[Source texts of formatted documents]
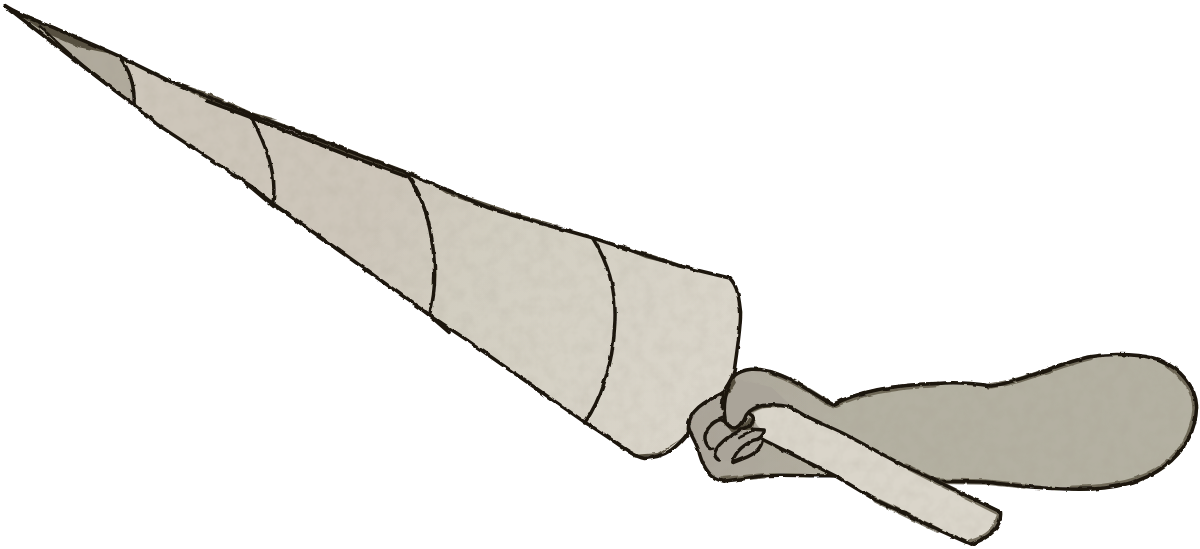
<!DOCTYPE html>
<html lang="en">
<head>
<meta charset="utf-8">
<title>Lance in hand</title>
<style>
:root{
  --paper:#ffffff;
  --ink:#1d1710;
  --wash:#57503f;
  --bone-light:#dad5ca;
  --bone-mid:#cdc6ba;
  --bone-cool:#d2cec1;
  --tip:#b0aa9d;
  --skin:#b4b0a2;
  --skin-shade:#aaa499;
}
html,body{margin:0;height:100%;background:var(--paper);overflow:hidden}
.artwork{display:block;width:1200px;height:549px}
.line{fill:none;stroke:var(--ink);stroke-width:4.4;stroke-linecap:round;stroke-linejoin:round}
.fine{stroke-width:3.4}
.edge-wash{fill:var(--wash)}
.edge-halo{fill:none;stroke:var(--wash);stroke-width:7;stroke-linecap:round;opacity:.75}
</style>
</head>
<body>
<svg class="artwork" viewBox="0 0 1523 697" role="img" aria-label="Ink drawing of an arm holding a spiral-banded lance">
  <defs>
    <linearGradient id="lance-tone" gradientUnits="userSpaceOnUse" x1="150" y1="90" x2="900" y2="480">
      <stop offset="0" stop-color="var(--bone-mid)"/>
      <stop offset=".45" stop-color="var(--bone-mid)"/>
      <stop offset=".62" stop-color="var(--bone-cool)"/>
      <stop offset="1" stop-color="var(--bone-light)"/>
    </linearGradient>
    <linearGradient id="arm-tone" gradientUnits="userSpaceOnUse" x1="880" y1="540" x2="1500" y2="540">
      <stop offset="0" stop-color="var(--skin-shade)"/>
      <stop offset=".3" stop-color="var(--skin)"/>
      <stop offset="1" stop-color="var(--skin)"/>
    </linearGradient>
    <filter id="paper-grain" x="0" y="0" width="100%" height="100%">
      <feTurbulence type="fractalNoise" baseFrequency=".06" numOctaves="3" seed="4" result="noise"/>
      <feColorMatrix in="noise" type="matrix" values="0 0 0 0 .35  0 0 0 0 .32  0 0 0 0 .25  .3 0 0 0 -.11" result="tint"/>
      <feComposite in="tint" in2="SourceAlpha" operator="in" result="grain"/>
      <feMerge><feMergeNode in="SourceGraphic"/><feMergeNode in="grain"/></feMerge>
    </filter>
    <filter id="pen-wobble" filterUnits="userSpaceOnUse" x="0" y="0" width="1523" height="697">
      <feTurbulence type="fractalNoise" baseFrequency=".09" numOctaves="2" seed="9"/>
      <feDisplacementMap in="SourceGraphic" scale="4" xChannelSelector="R" yChannelSelector="G"/>
    </filter>
    <path id="lance-shape" d="M6 7 C24 19 44 26 68 35 C94 47 122 58 150 71 L217 104 L318 145 C384 170 450 195 515 219 L620 264 C666 279 708 289 752 302 L860 337 L926 353 C937 364 938 380 940 396 C940 418 936 440 932 470 C929 483 922 491 917 499 L893 513 C878 524 872 534 874 549 C861 566 846 581 818 582 C800 579 780 558 742 536 L590 430 L545 400 L440 325 L347 259 L318 236 L198 157 L170 133 C140 111 84 68 6 7Z"/>
    <path id="arm-shape" d="M932 477 C944 467 962 467 978 472 C1008 481 1032 500 1057 514 C1096 494 1146 488 1190 487 C1216 484 1238 487 1258 490 C1300 484 1344 461 1384 453 C1414 448 1452 450 1472 457 C1500 469 1518 492 1519 516 C1518 548 1502 574 1478 592 C1447 616 1403 622 1361 621 C1322 621 1288 616 1250 612 L1190 611 L1053 604 C1022 605 996 602 970 604 L918 611 C902 608 893 594 888 577 C885 562 875 552 874 541 C875 522 892 510 918 499Z"/>
    <path id="grip-shape" d="M957 524 C970 515 984 519 1000 515 L1020 527 L1070 550 L1145 590 L1175 604 L1270 650 C1272 670 1254 684 1232 691 L1190 672 L1112 635 L1060 604 L1000 574 L966 558 C973 548 955 541 957 524Z"/>
  </defs>

  <g id="lance">
    <g filter="url(#paper-grain)">
      <use href="#lance-shape" fill="url(#lance-tone)"/>
      <path fill="var(--tip)" d="M6 7 L68 40 L150 71 C164 90 169 110 170 133 C120 98 60 50 6 7Z"/>
    </g>
    <g filter="url(#pen-wobble)">
      <path class="edge-wash" d="M6 7 L70 34 L104 50 L150 70 L100 60 L58 42Z"/>
      <path class="edge-wash" d="M205 98 L270 120 L318 142 L352 152 L318 150 L262 128Z"/>
      <path class="edge-wash" d="M330 146 L430 184 L530 222 L515 225 L420 190Z"/>
      <path class="edge-wash" d="M525 221 L580 245 L650 269 L715 288 L636 271 L570 248Z"/>
      <path class="edge-wash" d="M752 300 L830 324 L905 349 L820 328Z"/>
      <path class="edge-wash" d="M320 235 L347 258 L410 304 L340 258Z"/>
      <path class="edge-wash" d="M772 557 L806 581 L835 579 L866 556 L836 575 L810 577Z"/>
      <use href="#lance-shape" class="line"/>
      <path class="line fine" d="M50 33 C74 56 108 88 152 120"/>
      <path class="line" d="M262 128 L318 149 L440 197 L515 224 M540 396 L570 422 M315 235 L347 262"/>
    </g>
    <g id="spiral-bands" class="line" filter="url(#pen-wobble)">
      <path d="M150 71 C165 88 171 110 170 134"/>
      <path d="M316 145 C335 177 353 222 346 258"/>
      <path d="M517 222 C548 263 560 346 545 400"/>
      <path d="M752 302 C776 340 783 378 780 415 C778 463 762 508 742 537"/>
    </g>
  </g>

  <g id="arm">
    <use href="#arm-shape" fill="url(#arm-tone)" filter="url(#paper-grain)"/>
    <g filter="url(#pen-wobble)">
      <path class="edge-halo" d="M978 473 C1008 482 1032 500 1057 515 C1096 496 1146 490 1190 488 M1256 490 C1300 485 1344 463 1384 454 M1482 464 C1506 480 1517 500 1517 520 C1514 552 1500 574 1478 591 C1447 614 1403 620 1361 620 M1190 611 L1250 612 L1300 617 M918 609 L970 604"/>
      <use href="#arm-shape" class="line"/>
    </g>
  </g>

  <g id="grip">
    <use href="#grip-shape" fill="var(--bone-light)" filter="url(#paper-grain)"/>
    <g filter="url(#pen-wobble)">
      <path class="edge-halo" d="M1150 592 L1266 650 M1112 635 L1190 673 M1232 689 C1252 683 1266 672 1268 656"/>
      <path class="line" d="M1000 515 L1020 527 L1070 550 L1145 590 L1175 604 L1270 650 C1272 670 1254 684 1232 691 L1190 672 L1112 635 L1060 604 L1000 574 L968 558"/>
    </g>
  </g>

  <g id="fingers" filter="url(#pen-wobble)">
    <path fill="var(--skin-shade)" d="M922 500 C918 520 921 539 935 544 C948 541 945 526 957 520 C971 512 988 513 1005 516 L980 492 L932 480Z"/>
    <path fill="var(--skin-shade)" d="M930 546 L957 528 C953 542 975 545 970 553 C960 568 948 580 930 587 L905 580Z"/>
    <path class="edge-wash" d="M920 538 C929 549 942 545 950 530 L959 533 L955 545 L929 549Z"/>
    <path class="edge-wash" d="M946 527 C960 512 980 509 1006 517 L968 518Z"/>
    <path class="edge-wash" d="M931 477 L918 500 L923 503 L934 486Z"/>
    <path class="line" d="M932 477 C920 493 917 518 921 537 C929 547 939 545 945 532 C949 517 971 509 1005 517"/>
    <path class="line" d="M951 525 C963 532 953 542 940 545"/>
    <path class="line" d="M917 531 C901 537 891 550 896 563 C899 570 901 570 905 569"/>
    <path class="line" d="M940 547 C924 553 908 566 907 577 C908 581 910 583 913 584"/>
    <path class="line" d="M955 545 L970 546 C970 553 963 558 956 559 C942 566 932 575 930 587"/>
    <path class="line" d="M968 558 C966 571 955 578 944 582 L931 587"/>
    <path class="line fine" d="M903 538 C914 528 920 536 930 543 M937 556 L957 547 M918 499 L916 519"/>
  </g>
</svg>
</body>
</html>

Problem to solve
Go through the records and gather the lines that hold "cool".

Response to the task
  --bone-cool:#d2cec1;
      <stop offset=".62" stop-color="var(--bone-cool)"/>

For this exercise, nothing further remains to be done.